Source data
• • •
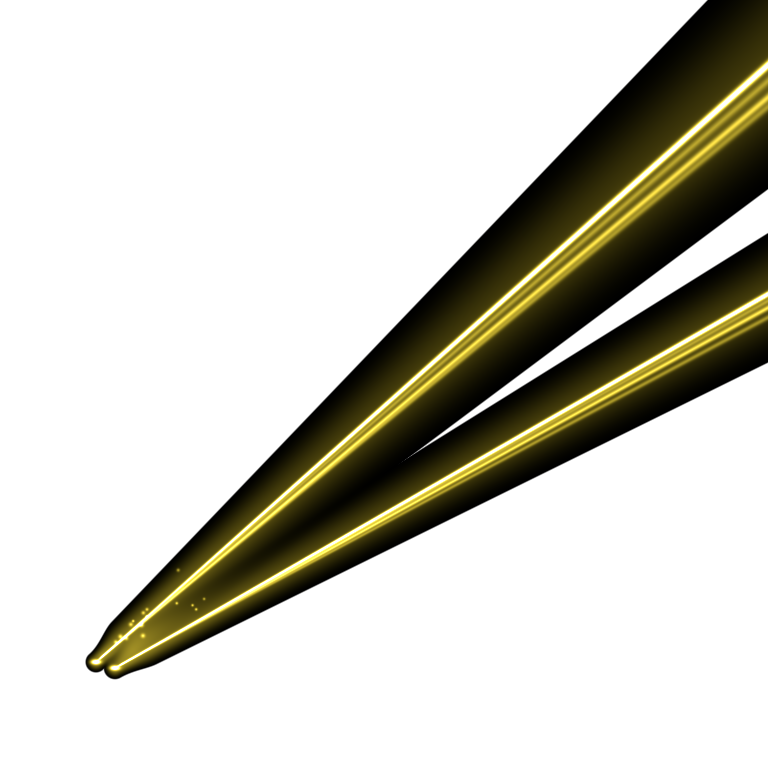
A WebGL 2 fragment shader for this background:

```glsl
#version 300 es
precision highp float;
// Two golden light beams fan out from neighbouring tips over a white ground.
// Each beam is a widening dark wedge with a soft glow and four fine strands,
// measured along and across its axis; hashed sparks are scattered near the tips.

uniform vec2 u_resolution;
out vec4 outColor;

struct Beam {
  vec2 tip;         // where the beam starts
  float angle;      // direction of the brightest strand, radians
  vec2 above;       // half width over the axis: at the tip, growth per length
  vec2 below;       // the same under the axis
  float cap;        // radius of the rounded tip
  vec4 spread;      // angular offset of each strand below the axis
  float thickness;  // growth of strand width per length
};

const Beam UPPER = Beam(vec2(0.125, 0.138), 0.7264, vec2(0.0215, 0.0804),
  vec2(0.0306, 0.085), 0.0135, vec4(0.0, 0.0135, 0.0277, 0.036), 0.0026);
const Beam LOWER = Beam(vec2(0.1497, 0.1302), 0.5201, vec2(0.0307, 0.0374),
  vec2(0.0195, 0.062), 0.0145, vec4(0.0, 0.008, 0.0161, 0.0275), 0.0018);

const vec3 GROUND = vec3(1.0);
const vec3 GOLD = vec3(1.0, 0.89, 0.28);
const vec4 STRAND_POWER = vec4(1.55, 0.28, 0.7, 0.42);
const float STRAND_MIN_WIDTH = 0.0013;
const float BODY_LIGHT = 0.17;
const float TIP_LIGHT = 0.3;
const float TIP_REACH = 0.16;
const float CORE_LIGHT = 0.28;
const vec2 TIP_DOT = vec2(0.006, 0.003);
const int SPARKS = 15;
const float SPARK_RADIUS = 0.0024;
const vec2 SPARK_REACH = vec2(0.035, 0.2);
const vec2 SPARK_ANGLE = vec2(0.46, 0.86);

vec2 hash2(float n) {
  vec3 p = fract(vec3(n) * vec3(0.1031, 0.1030, 0.0973));
  p += dot(p, p.yzx + 33.33);
  return fract((p.xx + p.yz) * p.zy);
}

// Returns the light of a beam and its signed edge distance.
vec2 drawBeam(Beam b, vec2 uv) {
  vec2 p = uv - b.tip;
  vec2 axis = vec2(cos(b.angle), sin(b.angle));
  float along = dot(p, axis);
  float across = dot(p, vec2(-axis.y, axis.x));
  float reach = max(along, 0.0);

  // Wedge outline with a rounded tip
  vec2 side = across > 0.0 ? b.above : b.below;
  float halfWidth = mix(b.cap, side.x + side.y * reach, smoothstep(0.0, 0.05, reach));
  float offAxis = along < 0.0 ? length(p) : abs(across);

  // Broad body glow, stronger near the tip
  float body = smoothstep(1.0, 0.2, offAxis / halfWidth);
  float light = body * (BODY_LIGHT + TIP_LIGHT * exp(-reach / TIP_REACH));

  // Fine strands and the gold haze that joins them
  float start = smoothstep(0.0, 0.012, along);
  float width = STRAND_MIN_WIDTH + b.thickness * reach;
  vec4 offset = (across + b.spread * reach) / width;
  float strands = dot(STRAND_POWER, exp(-offset * offset));
  float haze = exp(-abs(across + b.spread.y * reach) / (0.004 + 6.0 * b.thickness * reach));
  light += start * strands * mix(0.5, 1.0, smoothstep(0.0, 0.4, reach));
  light += start * CORE_LIGHT * haze * body;

  // Bright point at the tip
  vec2 tipDot = p / TIP_DOT;
  light += 1.6 * exp(-dot(tipDot, tipDot));
  return vec2(light, offAxis - halfWidth);
}

float drawSparks(vec2 uv) {
  float light = 0.0;
  for (int i = 0; i < SPARKS; i++) {
    vec2 h = hash2(float(i) + 7.0);
    vec2 size = hash2(float(i) + 61.0);
    float angle = mix(SPARK_ANGLE.x, SPARK_ANGLE.y, h.y);
    vec2 center = UPPER.tip + mix(SPARK_REACH.x, SPARK_REACH.y, h.x) * vec2(cos(angle), sin(angle));
    float d = length(uv - center) / (SPARK_RADIUS * mix(0.6, 1.2, size.x));
    light += mix(0.4, 0.7, size.y) * exp(-d * d);
  }
  return light;
}

// Dark olive through gold to white
vec3 goldRamp(float light) {
  vec3 tint = GOLD * vec3(light, light, pow(light, 1.4));
  return min(tint + max(light - 1.0, 0.0), 1.0);
}

void main() {
  vec2 uv = gl_FragCoord.xy / u_resolution;
  vec2 upper = drawBeam(UPPER, uv);
  vec2 lower = drawBeam(LOWER, uv);

  float light = upper.x + lower.x + drawSparks(uv);
  float edge = min(upper.y, lower.y);
  float pixel = 1.0 / min(u_resolution.x, u_resolution.y);
  float inside = 1.0 - smoothstep(-pixel, pixel, edge);

  outColor = vec4(mix(GROUND, goldRamp(light), inside), 1.0);
}
```
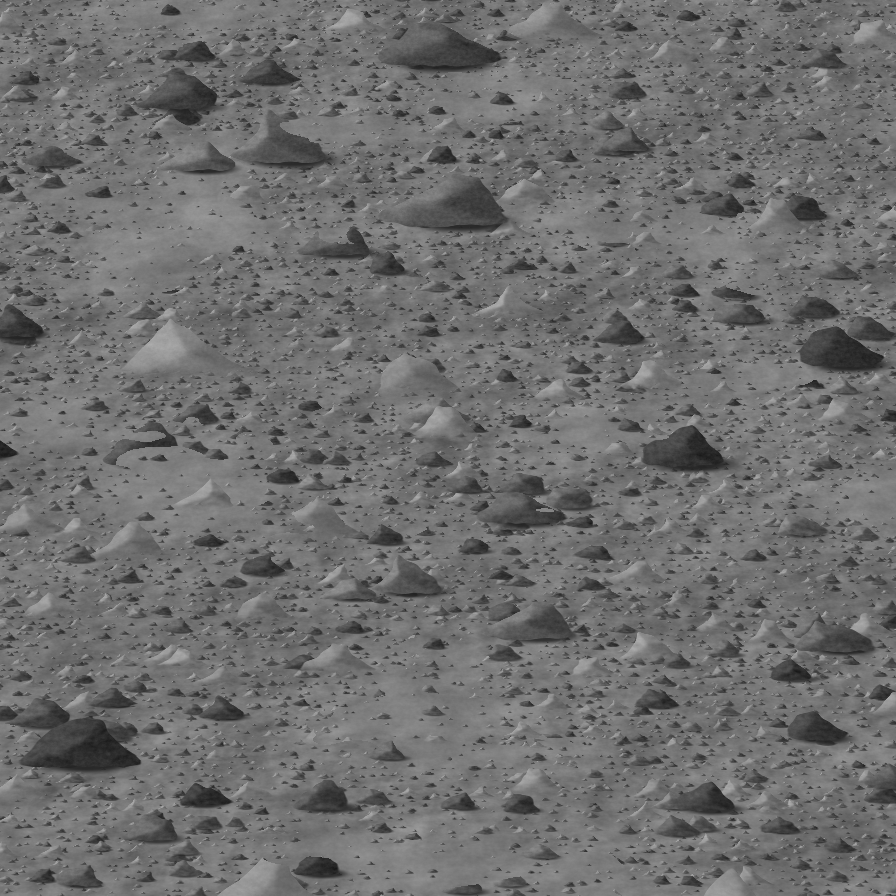
Reproduce this texture procedurally as a WebGL 2 fragment shader.

```glsl
#version 300 es
precision highp float;

#define LAYERS 7
#define FINEST 84.0
#define LAYER_RATIO 0.61
#define FLATTEN 1.6
#define GROUND 0.468
#define SHADOW 0.13
#define EDGE_SOFTNESS 0.0016
#define FACET_SHARPNESS 12.0
#define LIGHT vec2(-0.92, 0.38)

uniform vec2 u_resolution;
out vec4 fragColor;

vec3 hash(vec2 p) {
    vec3 h = fract(p.xyx * vec3(0.1031, 0.1030, 0.0973));
    h += dot(h, h.yxz + 33.33);
    return fract((h.xxy + h.yzz) * h.zyx);
}

float corner(vec2 cell, vec2 f) {
    return dot(hash(cell).xy * 2.0 - 1.0, f);
}

// Gradient noise, about -0.6 to 0.6
float noise(vec2 p) {
    vec2 i = floor(p), f = p - i;
    vec2 u = f * f * f * (f * (f * 6.0 - 15.0) + 10.0);
    vec2 e = vec2(1.0, 0.0);
    return mix(mix(corner(i, f), corner(i + e, f - e), u.x),
               mix(corner(i + e.yx, f - e.yx), corner(i + 1.0, f - 1.0), u.x), u.y);
}

float fbm(vec2 p) {
    float sum = 0.0, amp = 1.0;
    for (int i = 0; i < 4; i++) {
        sum += amp * noise(p);
        p = p * 2.1 + 17.3;
        amp *= 0.55;
    }
    return sum;
}

// Height difference along the light: bright on slopes that face it
float relief(vec2 p) {
    return fbm(p + vec2(0.35, -0.2)) - fbm(p);
}

// Faceted pyramid: x = distance past the outline, y = light on the facet
vec2 rock(vec2 q, vec2 seed) {
    vec2 apex = (hash(seed + 3.7).xy - 0.5) * vec2(0.7, 0.3) + vec2(0.0, 0.25);
    float total = 0.0;
    vec2 facing = vec2(0.0);
    for (int i = 0; i < 7; i++) {
        vec2 h = hash(seed + float(i) * 5.31 + 11.0).xy;
        float angle = (float(i) + 0.8 * h.x) * 1.0472;
        vec2 normal = vec2(cos(angle), sin(angle));
        float reach = mix(0.65, 1.0, h.y);
        if (i == 6) {  // flat base resting on the ground
            normal = vec2(0.0, -1.0);
            reach = 0.48;
        }
        float e = dot(q - apex, normal) / max(reach - dot(apex, normal), 0.2);
        float weight = exp(FACET_SHARPNESS * min(e, 4.0));
        total += weight;
        facing += normal * weight;
    }
    return vec2(log(total) / FACET_SHARPNESS - 1.0, dot(facing / total, LIGHT));
}

// Paints one scattered layer of rocks over the given tone
float scatterRocks(float tone, vec2 p, float count, float coarse, float sandy, float grain) {
    vec2 g = p * vec2(count, count * FLATTEN) + coarse * 37.7;
    vec2 base = floor(g - 0.5);
    float chance = mix(0.5, 0.34, coarse) * (1.0 - 0.8 * sandy);
    for (int k = 0; k < 4; k++) {
        vec2 cell = base + vec2(k % 2, 1 - k / 2);
        vec3 h = hash(cell + 0.5);
        if (h.z > chance) continue;
        vec3 kind = hash(cell + 71.3);
        bool pale = kind.x < mix(0.12, 0.55, coarse);
        float radius = mix(0.19, 0.46, kind.y * kind.y) * (pale ? 1.2 : 1.0);
        vec2 q = (g - cell - 0.5 - (h.xy - 0.5) * 0.55) / radius;
        if (dot(q, q) > 3.2) continue;

        // Rough outline that narrows toward the peak
        vec2 bent = q + 0.13 * vec2(noise(q * 2.3 + cell * 3.1), noise(q * 2.7 - cell * 2.3));
        bent.x *= 0.82 + (pale ? 1.5 : 0.6) * max(q.y + 0.3, 0.0);
        vec2 body = rock(bent, cell);

        // Shadow cast at the foot
        float blur = max(EDGE_SOFTNESS, 1.0 / u_resolution.y) * count / radius;
        float shade = 1.0 - smoothstep(0.45, 1.15, length((q - vec2(0.25, -0.4)) / vec2(0.95, 0.3)));
        tone = mix(tone, SHADOW, shade * (pale ? 0.08 : mix(0.42, 0.9, coarse)));

        // Dark stones and half buried pale slabs
        float albedo = pale ? mix(0.48, 0.52, kind.z)
                            : mix(mix(0.3, 0.18, coarse), mix(0.46, 0.4, coarse), kind.z);
        float lit = albedo * (1.0 + body.y * (pale ? 0.25 : 0.38));
        lit += grain * (pale ? 0.04 : 0.06) + 0.06 * noise(q * vec2(3.0, 5.0) + cell);
        float cover = 1.0 - smoothstep(-blur, blur, body.x);
        if (pale) cover *= smoothstep(-0.62, -0.1, q.y + 0.4 * noise(q * 3.0 + cell));
        tone = mix(tone, lit, cover);
    }
    return tone;
}

void main() {
    vec2 uv = gl_FragCoord.xy / u_resolution.y;
    // Gentle perspective: detail shrinks toward the top
    vec2 p = vec2((uv.x - 0.5) * (1.0 + 0.45 * uv.y), uv.y + 0.22 * uv.y * uv.y) + 2.0;

    // Sand drifts, side-lit mounds and small lumps
    float drift = fbm(p * vec2(2.2, 7.5));
    float sandy = smoothstep(0.08, 0.42, drift);
    float mounds = relief(p * vec2(6.0, 15.0));
    float lumps = relief(p * vec2(27.0, 56.0)) * (1.0 - 0.6 * sandy);
    float grain = fbm(p * vec2(150.0, 210.0));
    float tone = GROUND + 0.075 * drift + 0.085 * mounds + 0.085 * lumps + 0.03 * grain;

    // Pebbles first, boulders last
    float count = FINEST;
    for (int i = 0; i < LAYERS; i++) {
        float coarse = float(i) / float(LAYERS - 1);
        tone = scatterRocks(tone, p, count, coarse, sandy, grain);
        count *= LAYER_RATIO;
    }
    fragColor = vec4(vec3(clamp(tone, 0.0, 1.0)), 1.0);
}
```
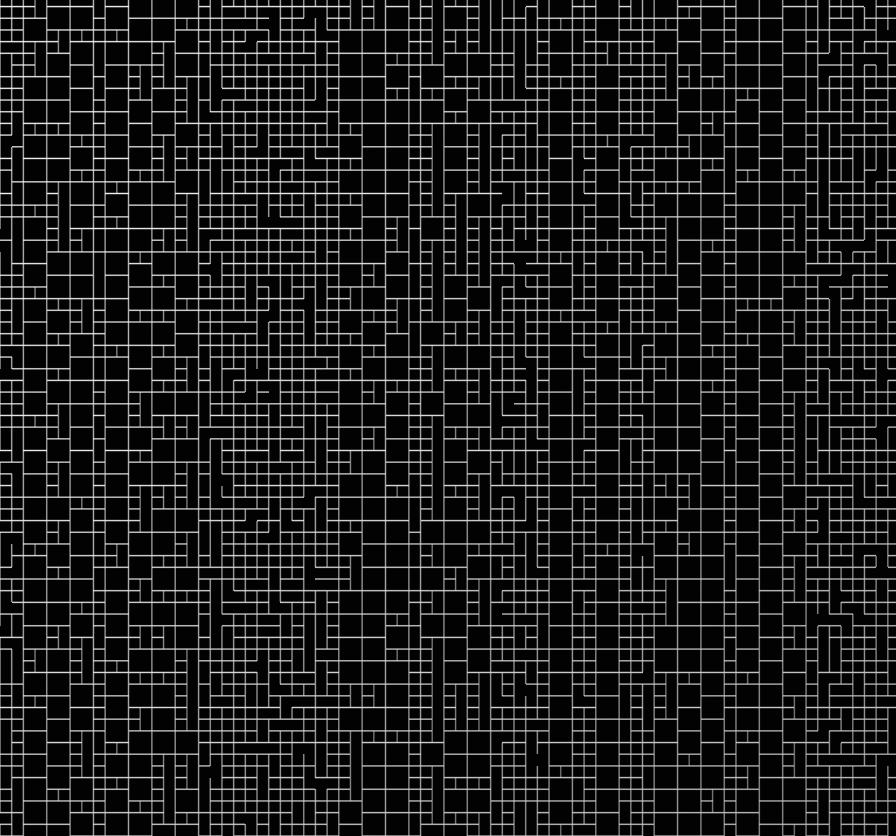
Reproduce this pattern procedurally as a Shadertoy shader.

```glsl
const float COLUMNS = 76.7;        // grid units across the canvas
const float LINE_WIDTH = 0.11;     // in grid units
const float SOFTNESS = 1.25;       // filter width in pixels
const float BLOCK = 9.0;           // columns before the pairing shifts by one
const float WIDE_MEAN = 0.62;      // chance that two columns merge into a strip
const float WIDE_SWING = 0.46;     // change of that chance across the canvas
const float SWING_PERIOD = 0.36;
const float SWING_PEAK = 0.46;
const vec2 BIG_TILE = vec2(0.2, 0.85);   // range of the share of 2x2 tiles per strip
const vec2 RUNG = vec2(0.55, 0.95);      // range of the share of rungs in narrow strips
const float RUNG_SWING = 0.15;     // more rungs where strips are narrow
const float RAIL_SHARE = 0.86;     // unbroken share of lines between narrow strips
const float RAIL_STRENGTH = 0.76;  // strength of vertical lines
const float SPLIT_STRENGTH = 0.62; // strength of the lines inside a strip
const vec2 BRIGHTNESS = vec2(0.98, 0.74); // upper left and lower right
const vec3 LINE_COLOR = vec3(1.0);
const vec3 GROUND = vec3(0.006);
const float TAU = 6.2831853;
const int MAX_TILES = 120;

float hash(vec2 p) {
    vec3 q = fract(vec3(p.xyx) * 0.1031);
    q += dot(q, q.yzx + 33.33);
    return fract((q.x + q.y) * q.z);
}

// Slow change between sparse (1) and dense (-1) zones
float sparseness(float column) {
    return cos(TAU * (column / COLUMNS - SWING_PEAK) / SWING_PERIOD);
}

// True where the column line only splits a strip two units wide
bool isSplit(float column) {
    float local = floor(mod(column + 0.5, BLOCK));
    bool odd = mod(local, 2.0) > 0.5;
    float chance = WIDE_MEAN + WIDE_SWING * sparseness(column);
    return odd && hash(vec2(column, 7.0)) < chance;
}

bool isNarrow(float column) {
    return !isSplit(column) && !isSplit(column + 1.0);
}

// Stacks tiles of height 1 or 2; returns start, height and height of the tile below
vec3 tileAt(float strip, float row) {
    float bigShare = mix(BIG_TILE.x, BIG_TILE.y, hash(vec2(strip, 19.0)));
    float start = -4.0;
    float size = 2.0;
    float below = 2.0;
    for (int i = 0; i < MAX_TILES; i++) {
        if (start + size > row) break;
        start += size;
        below = size;
        size = hash(vec2(strip, float(i) + 41.0)) < bigShare ? 2.0 : 1.0;
    }
    return vec3(start, size, below);
}

// Strength of the vertical edge on a column line, beside one row
float verticalEdge(float line, float row) {
    if (isSplit(line)) return tileAt(line, row).y < 1.5 ? SPLIT_STRENGTH : 0.0;
    bool breakable = isNarrow(line) && isNarrow(line - 1.0);
    if (breakable && hash(vec2(line + 317.0, row)) > RAIL_SHARE) return 0.0;
    return RAIL_STRENGTH;
}

// Strength of the horizontal edge on a row line, inside one column
float horizontalEdge(float column, float line) {
    if (isNarrow(column)) {
        float share = mix(RUNG.x, RUNG.y, hash(vec2(column, 83.0)));
        share -= RUNG_SWING * sparseness(column);
        return hash(vec2(column, line + 211.0)) < share ? 1.0 : 0.0;
    }
    bool rightHalf = isSplit(column);
    vec3 tile = tileAt(rightHalf ? column : column + 1.0, line);
    bool onStart = abs(tile.x - line) < 0.5;
    // Small squares keep to the left; the space beside them stays open
    bool open = rightHalf && tile.y < 1.5 && tile.z < 1.5;
    return onStart && !open ? 1.0 : 0.0;
}

// Share of a filter window covered by a line at the given distance
float coverage(float dist, float window) {
    float inner = max(dist - 0.5 * window, -0.5 * LINE_WIDTH);
    float outer = min(dist + 0.5 * window, 0.5 * LINE_WIDTH);
    return clamp((outer - inner) / window, 0.0, 1.0);
}

void mainImage(out vec4 fragColor, in vec2 fragCoord) {
    float pixel = COLUMNS / iResolution.x;
    vec2 p = fragCoord * pixel;
    vec2 cell = floor(p);
    vec2 corner = floor(p + 0.5);
    vec2 dist = abs(p - corner);
    float window = pixel * SOFTNESS;

    // Nearest edge in each direction
    float vertical = coverage(dist.x, window) * verticalEdge(corner.x, cell.y);
    float horizontal = coverage(dist.y, window) * horizontalEdge(cell.x, corner.y);
    float ink = 1.0 - (1.0 - vertical) * (1.0 - horizontal);

    // Lines fade towards the lower right
    vec2 uv = fragCoord / iResolution.xy;
    float level = mix(BRIGHTNESS.x, BRIGHTNESS.y, 0.5 * (uv.x + 1.0 - uv.y));
    fragColor = vec4(mix(GROUND, LINE_COLOR, ink * level), 1.0);
}
```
• • •
Which lines of the data above contain "fract"? Copy each one.

  vec3 p = fract(vec3(n) * vec3(0.1031, 0.1030, 0.0973));
  return fract((p.xx + p.yz) * p.zy);
    vec3 h = fract(p.xyx * vec3(0.1031, 0.1030, 0.0973));
    return fract((h.xxy + h.yzz) * h.zyx);
    vec3 q = fract(vec3(p.xyx) * 0.1031);
    return fract((q.x + q.y) * q.z);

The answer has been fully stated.